Renew Your Skills
February 1st, 2010 by INMED
The day following Haiti’s earthquake I received this message from Dr. Jim and Sandy Wilkins, who have served at Haiti’s Christianville Medical Clinic since 1999: “Our house fell down while we were in it. Our clinic building is half down. We worked for 24 hours straight, suturing and bracing fractures. 5 died here, 2 arrived paralyzed, many huge lacerations, limbs cut off. We are out of supplies and medicines. We are working on survival for the injured over the next few days. Keep praying!”

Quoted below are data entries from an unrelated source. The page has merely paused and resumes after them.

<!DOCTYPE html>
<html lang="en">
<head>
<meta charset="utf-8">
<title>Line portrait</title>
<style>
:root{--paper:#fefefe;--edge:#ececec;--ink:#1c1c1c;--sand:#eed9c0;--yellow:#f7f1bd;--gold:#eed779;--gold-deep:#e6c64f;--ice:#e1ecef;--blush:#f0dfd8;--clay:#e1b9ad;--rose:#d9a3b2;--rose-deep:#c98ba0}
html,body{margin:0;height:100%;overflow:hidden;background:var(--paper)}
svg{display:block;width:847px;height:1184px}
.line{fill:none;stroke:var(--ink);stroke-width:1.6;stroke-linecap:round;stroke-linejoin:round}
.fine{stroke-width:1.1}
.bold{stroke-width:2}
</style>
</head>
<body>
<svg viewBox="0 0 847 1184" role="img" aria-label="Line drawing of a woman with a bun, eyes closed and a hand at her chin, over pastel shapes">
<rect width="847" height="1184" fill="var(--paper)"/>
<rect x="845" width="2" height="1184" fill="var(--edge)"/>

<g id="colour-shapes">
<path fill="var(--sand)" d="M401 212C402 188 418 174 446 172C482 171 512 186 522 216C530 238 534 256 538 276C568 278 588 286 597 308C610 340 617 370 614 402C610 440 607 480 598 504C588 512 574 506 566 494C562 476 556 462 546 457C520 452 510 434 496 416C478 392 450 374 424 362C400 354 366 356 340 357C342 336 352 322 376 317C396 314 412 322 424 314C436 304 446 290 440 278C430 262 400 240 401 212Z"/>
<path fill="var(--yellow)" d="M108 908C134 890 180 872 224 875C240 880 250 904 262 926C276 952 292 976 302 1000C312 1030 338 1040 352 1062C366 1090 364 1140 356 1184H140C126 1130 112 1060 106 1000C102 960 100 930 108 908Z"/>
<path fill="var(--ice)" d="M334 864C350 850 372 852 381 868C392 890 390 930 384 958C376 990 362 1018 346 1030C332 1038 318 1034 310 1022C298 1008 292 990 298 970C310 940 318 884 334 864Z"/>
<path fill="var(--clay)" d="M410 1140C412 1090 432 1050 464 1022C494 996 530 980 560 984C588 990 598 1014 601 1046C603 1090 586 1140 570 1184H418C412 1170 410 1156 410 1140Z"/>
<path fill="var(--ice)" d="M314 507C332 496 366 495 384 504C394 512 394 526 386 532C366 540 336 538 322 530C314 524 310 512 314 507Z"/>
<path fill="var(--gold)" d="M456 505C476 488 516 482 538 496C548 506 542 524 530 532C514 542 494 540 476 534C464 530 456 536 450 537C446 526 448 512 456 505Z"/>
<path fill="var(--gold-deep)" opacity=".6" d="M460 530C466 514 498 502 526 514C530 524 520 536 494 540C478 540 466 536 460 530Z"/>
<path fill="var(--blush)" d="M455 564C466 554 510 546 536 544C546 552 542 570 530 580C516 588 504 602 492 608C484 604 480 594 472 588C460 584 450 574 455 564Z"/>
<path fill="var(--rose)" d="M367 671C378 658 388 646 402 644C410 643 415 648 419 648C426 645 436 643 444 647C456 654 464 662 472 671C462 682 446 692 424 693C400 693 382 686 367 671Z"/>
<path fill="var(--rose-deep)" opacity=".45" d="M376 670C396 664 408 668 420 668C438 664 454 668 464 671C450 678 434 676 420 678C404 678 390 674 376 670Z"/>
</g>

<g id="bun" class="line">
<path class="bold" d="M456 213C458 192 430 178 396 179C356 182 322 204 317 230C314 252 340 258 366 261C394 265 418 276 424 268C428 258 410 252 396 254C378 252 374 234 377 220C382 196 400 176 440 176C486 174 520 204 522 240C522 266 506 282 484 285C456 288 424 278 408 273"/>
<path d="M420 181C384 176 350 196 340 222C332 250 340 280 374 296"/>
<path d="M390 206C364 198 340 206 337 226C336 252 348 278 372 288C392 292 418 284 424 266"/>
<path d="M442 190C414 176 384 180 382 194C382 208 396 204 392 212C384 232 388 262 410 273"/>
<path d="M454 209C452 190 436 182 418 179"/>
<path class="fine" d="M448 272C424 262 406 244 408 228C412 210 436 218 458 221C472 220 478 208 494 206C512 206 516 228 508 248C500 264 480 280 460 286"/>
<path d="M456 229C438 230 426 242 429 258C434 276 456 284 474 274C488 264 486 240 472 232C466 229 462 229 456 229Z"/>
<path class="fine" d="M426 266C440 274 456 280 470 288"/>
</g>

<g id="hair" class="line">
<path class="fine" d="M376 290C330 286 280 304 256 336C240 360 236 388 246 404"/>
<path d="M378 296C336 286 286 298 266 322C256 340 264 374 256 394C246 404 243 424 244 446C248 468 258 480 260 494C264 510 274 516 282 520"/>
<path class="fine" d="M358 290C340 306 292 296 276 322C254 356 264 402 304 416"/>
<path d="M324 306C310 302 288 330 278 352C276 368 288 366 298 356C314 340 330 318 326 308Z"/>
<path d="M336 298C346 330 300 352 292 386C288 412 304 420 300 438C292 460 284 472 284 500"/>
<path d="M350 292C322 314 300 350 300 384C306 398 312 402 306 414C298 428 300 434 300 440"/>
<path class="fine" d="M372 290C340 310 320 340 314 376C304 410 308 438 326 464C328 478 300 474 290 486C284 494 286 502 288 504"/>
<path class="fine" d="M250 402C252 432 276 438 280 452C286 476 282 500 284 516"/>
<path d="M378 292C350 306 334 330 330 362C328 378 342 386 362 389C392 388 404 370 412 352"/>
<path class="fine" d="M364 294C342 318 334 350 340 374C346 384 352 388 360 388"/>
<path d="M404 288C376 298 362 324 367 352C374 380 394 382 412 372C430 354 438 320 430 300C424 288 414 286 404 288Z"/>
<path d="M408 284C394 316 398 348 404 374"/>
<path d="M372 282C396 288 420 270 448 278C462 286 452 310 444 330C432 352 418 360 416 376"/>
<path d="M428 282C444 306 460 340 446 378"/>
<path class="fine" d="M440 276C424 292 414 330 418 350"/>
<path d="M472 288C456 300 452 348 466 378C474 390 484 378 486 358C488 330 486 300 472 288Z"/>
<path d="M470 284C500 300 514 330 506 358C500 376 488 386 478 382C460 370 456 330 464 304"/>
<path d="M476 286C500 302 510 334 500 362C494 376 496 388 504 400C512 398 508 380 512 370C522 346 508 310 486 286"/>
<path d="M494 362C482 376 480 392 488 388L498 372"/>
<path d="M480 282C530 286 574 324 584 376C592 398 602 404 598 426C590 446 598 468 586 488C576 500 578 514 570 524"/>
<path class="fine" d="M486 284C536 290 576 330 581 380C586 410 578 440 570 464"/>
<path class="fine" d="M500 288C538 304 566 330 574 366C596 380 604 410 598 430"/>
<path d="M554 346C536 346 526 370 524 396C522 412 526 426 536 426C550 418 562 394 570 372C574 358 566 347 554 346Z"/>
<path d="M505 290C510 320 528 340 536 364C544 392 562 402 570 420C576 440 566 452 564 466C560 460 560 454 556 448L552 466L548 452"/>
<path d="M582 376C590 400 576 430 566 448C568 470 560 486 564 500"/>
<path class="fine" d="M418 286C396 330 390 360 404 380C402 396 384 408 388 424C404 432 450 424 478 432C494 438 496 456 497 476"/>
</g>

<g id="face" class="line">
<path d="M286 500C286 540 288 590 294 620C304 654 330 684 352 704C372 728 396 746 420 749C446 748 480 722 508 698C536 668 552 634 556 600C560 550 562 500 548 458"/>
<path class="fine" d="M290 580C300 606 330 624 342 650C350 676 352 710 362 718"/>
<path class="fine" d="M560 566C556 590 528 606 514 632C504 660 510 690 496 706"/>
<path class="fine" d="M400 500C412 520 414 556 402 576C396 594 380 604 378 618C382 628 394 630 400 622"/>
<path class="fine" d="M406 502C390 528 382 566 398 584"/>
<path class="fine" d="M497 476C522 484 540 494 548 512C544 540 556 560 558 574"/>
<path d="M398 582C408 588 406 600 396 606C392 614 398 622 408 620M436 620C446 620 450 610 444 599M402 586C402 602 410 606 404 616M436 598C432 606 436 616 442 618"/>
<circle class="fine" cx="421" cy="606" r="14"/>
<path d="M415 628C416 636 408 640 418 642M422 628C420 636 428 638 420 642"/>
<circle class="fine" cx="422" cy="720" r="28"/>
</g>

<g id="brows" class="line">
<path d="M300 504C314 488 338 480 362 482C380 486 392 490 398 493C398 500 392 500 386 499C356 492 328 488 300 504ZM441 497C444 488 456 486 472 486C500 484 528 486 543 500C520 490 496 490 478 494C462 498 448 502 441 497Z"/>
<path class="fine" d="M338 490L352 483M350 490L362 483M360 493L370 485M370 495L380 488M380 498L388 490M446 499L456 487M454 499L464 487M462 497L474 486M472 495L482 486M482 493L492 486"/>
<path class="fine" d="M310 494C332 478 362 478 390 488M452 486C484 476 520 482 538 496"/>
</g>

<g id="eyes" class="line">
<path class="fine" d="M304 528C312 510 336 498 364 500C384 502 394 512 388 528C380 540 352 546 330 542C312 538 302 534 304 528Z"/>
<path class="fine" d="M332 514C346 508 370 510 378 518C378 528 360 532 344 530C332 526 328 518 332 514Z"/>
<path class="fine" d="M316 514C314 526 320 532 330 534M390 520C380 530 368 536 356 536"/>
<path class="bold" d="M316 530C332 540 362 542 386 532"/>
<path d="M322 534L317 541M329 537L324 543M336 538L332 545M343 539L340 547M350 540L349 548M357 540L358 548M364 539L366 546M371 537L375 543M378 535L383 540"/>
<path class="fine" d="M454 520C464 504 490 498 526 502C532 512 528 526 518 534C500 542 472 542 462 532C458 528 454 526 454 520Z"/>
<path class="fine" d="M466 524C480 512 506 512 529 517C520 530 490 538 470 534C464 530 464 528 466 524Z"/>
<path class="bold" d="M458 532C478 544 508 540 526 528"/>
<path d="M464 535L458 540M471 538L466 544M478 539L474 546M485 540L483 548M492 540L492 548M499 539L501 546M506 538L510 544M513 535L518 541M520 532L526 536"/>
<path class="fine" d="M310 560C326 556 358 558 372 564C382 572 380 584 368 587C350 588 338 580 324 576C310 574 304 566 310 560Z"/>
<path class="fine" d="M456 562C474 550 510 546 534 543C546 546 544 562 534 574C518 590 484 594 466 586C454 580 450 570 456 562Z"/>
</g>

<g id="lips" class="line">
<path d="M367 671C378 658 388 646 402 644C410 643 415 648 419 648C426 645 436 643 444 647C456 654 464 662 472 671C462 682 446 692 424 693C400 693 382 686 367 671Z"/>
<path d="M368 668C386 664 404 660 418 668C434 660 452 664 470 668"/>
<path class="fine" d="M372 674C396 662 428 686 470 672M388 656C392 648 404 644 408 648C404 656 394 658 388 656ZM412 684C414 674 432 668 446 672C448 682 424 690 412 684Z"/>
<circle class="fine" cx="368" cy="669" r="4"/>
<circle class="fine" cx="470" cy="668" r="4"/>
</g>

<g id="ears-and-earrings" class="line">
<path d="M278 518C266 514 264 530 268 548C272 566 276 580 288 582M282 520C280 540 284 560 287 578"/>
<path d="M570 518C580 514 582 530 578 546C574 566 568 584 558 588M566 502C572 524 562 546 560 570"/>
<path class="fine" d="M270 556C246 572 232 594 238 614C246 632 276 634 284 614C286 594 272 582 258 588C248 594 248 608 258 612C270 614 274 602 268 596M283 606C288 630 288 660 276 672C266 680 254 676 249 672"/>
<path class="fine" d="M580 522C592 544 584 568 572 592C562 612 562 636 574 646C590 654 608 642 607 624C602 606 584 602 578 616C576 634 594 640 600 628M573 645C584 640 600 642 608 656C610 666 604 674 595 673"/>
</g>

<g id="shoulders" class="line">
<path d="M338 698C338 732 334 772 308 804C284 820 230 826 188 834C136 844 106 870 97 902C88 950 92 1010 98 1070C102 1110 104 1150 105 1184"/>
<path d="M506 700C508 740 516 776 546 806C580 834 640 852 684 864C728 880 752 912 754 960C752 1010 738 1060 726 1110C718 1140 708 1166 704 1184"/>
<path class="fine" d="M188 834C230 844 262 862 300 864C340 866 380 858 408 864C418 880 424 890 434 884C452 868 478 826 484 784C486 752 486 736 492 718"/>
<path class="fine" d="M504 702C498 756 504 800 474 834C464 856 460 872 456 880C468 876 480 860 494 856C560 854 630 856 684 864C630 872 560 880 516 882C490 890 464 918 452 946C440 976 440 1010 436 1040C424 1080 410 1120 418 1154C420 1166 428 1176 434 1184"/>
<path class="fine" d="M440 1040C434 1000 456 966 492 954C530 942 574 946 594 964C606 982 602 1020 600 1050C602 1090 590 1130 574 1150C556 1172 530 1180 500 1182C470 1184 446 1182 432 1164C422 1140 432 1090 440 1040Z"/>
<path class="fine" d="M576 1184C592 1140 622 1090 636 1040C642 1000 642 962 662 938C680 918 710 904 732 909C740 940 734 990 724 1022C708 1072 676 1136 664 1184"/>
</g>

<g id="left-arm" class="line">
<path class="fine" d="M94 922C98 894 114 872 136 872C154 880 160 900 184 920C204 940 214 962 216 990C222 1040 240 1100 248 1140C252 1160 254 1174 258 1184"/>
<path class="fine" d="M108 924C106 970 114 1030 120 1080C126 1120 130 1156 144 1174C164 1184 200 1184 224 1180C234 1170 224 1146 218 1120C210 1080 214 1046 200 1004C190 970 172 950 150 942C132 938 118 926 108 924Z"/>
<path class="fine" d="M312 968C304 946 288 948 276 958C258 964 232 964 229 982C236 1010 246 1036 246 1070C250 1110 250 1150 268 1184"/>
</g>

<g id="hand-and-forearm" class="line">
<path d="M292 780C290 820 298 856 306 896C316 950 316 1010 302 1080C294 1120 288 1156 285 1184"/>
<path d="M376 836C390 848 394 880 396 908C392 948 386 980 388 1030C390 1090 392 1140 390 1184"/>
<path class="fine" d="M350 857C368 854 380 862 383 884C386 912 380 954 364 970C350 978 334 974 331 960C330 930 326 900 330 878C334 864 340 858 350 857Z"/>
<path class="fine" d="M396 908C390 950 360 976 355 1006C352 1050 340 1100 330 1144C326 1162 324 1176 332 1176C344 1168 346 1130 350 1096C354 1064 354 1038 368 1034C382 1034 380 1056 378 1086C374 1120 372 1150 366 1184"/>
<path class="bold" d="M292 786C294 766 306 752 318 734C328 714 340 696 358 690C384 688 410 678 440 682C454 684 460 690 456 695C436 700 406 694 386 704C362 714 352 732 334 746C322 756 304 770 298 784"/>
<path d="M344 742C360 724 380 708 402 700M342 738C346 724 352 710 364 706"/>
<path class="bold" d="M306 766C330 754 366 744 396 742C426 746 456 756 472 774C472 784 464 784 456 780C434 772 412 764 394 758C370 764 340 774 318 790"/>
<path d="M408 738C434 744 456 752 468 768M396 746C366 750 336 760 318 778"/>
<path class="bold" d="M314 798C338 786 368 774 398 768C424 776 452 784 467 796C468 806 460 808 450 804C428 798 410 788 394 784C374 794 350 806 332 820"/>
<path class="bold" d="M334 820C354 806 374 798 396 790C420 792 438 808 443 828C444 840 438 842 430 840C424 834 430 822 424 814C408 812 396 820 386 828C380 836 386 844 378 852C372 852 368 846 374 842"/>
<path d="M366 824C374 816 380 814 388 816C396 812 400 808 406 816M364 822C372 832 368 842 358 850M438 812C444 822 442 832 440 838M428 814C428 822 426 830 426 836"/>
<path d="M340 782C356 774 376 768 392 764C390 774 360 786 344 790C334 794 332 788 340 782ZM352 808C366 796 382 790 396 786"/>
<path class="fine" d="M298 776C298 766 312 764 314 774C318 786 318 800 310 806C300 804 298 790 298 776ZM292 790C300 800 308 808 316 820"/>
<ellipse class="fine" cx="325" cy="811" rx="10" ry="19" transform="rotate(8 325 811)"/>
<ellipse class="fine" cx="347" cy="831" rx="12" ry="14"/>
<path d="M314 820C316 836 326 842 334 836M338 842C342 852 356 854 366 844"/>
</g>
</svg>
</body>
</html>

What if you were the Wilkins? Would you know what to do? The crisis in Haiti is a sharp reminder of both the precarious nature of human life and the enormous compassion of humankind. This crisis reminds us forcefully of the importance of skills. The most effective teams serving in Haiti today readied themselves well in advance for such catastrophes. The same fact holds true for healthcare professionals who serve people living in crisis everyday, whether in North America or nations like Haiti.
Maggie Higgins, daughter of INMED’s Board Member Ted Higgins, is quite intentional about learning such skills. She was studying under Dr Wilkins in Haiti when the earthquake struck. “Last night, a flood of people were showing up,” Maggie wrote. “I’ve been doing a lot of nasty wound irrigations and debris removal. I basically took out a cement block from a young girl’s head today. Luckily we have generators that are functioning and access to water. Even with all the pain and death that is going on – bodies have been piled up outside our clinics – I helped birth three babies in the midst of it all. I’m exhausted.” But in spite of her exhaustion, days later Maggie Higgins gave up her seat on a Coast Guard evacuation helicopter to let on a severely injured Haitian.
Now is the time to renew your skills on behalf of people in greatest need – to bear up and carry your dreams by acquiring the necessary competencies. These include competencies like managing malnutrition, unique injuries, and unusual infections; like acquiring cross-cultural skills, learning to train health volunteers, and to lead health initiatives. You may also come to realize that renewing your skills demands a change of heart as well – a personal journey from being self-centered toward becoming more softhearted.
This Spring INMED is offering remarkable opportunities to renew your skills. Our Diploma programs in International Medicine and International Public Health pair you up with a mentor like Dr. Wilkins who is providing healthcare in a developing nation. No training is more effective than working side-by-side with such role models! INMED’s International Public Health and International Medicine Hybrid Courses also provide the conceptual and academic background in these compelling fields.
The future is certain to contain both acute crises like Haiti’s and ongoing depravation in a multitude of poorer communities. Maggie Higgins continues taking steps so that, like the Wilkins, she will be best able to provide meaningful care. What steps will you take to express compassion and renew your skills on behalf of people in greatest need?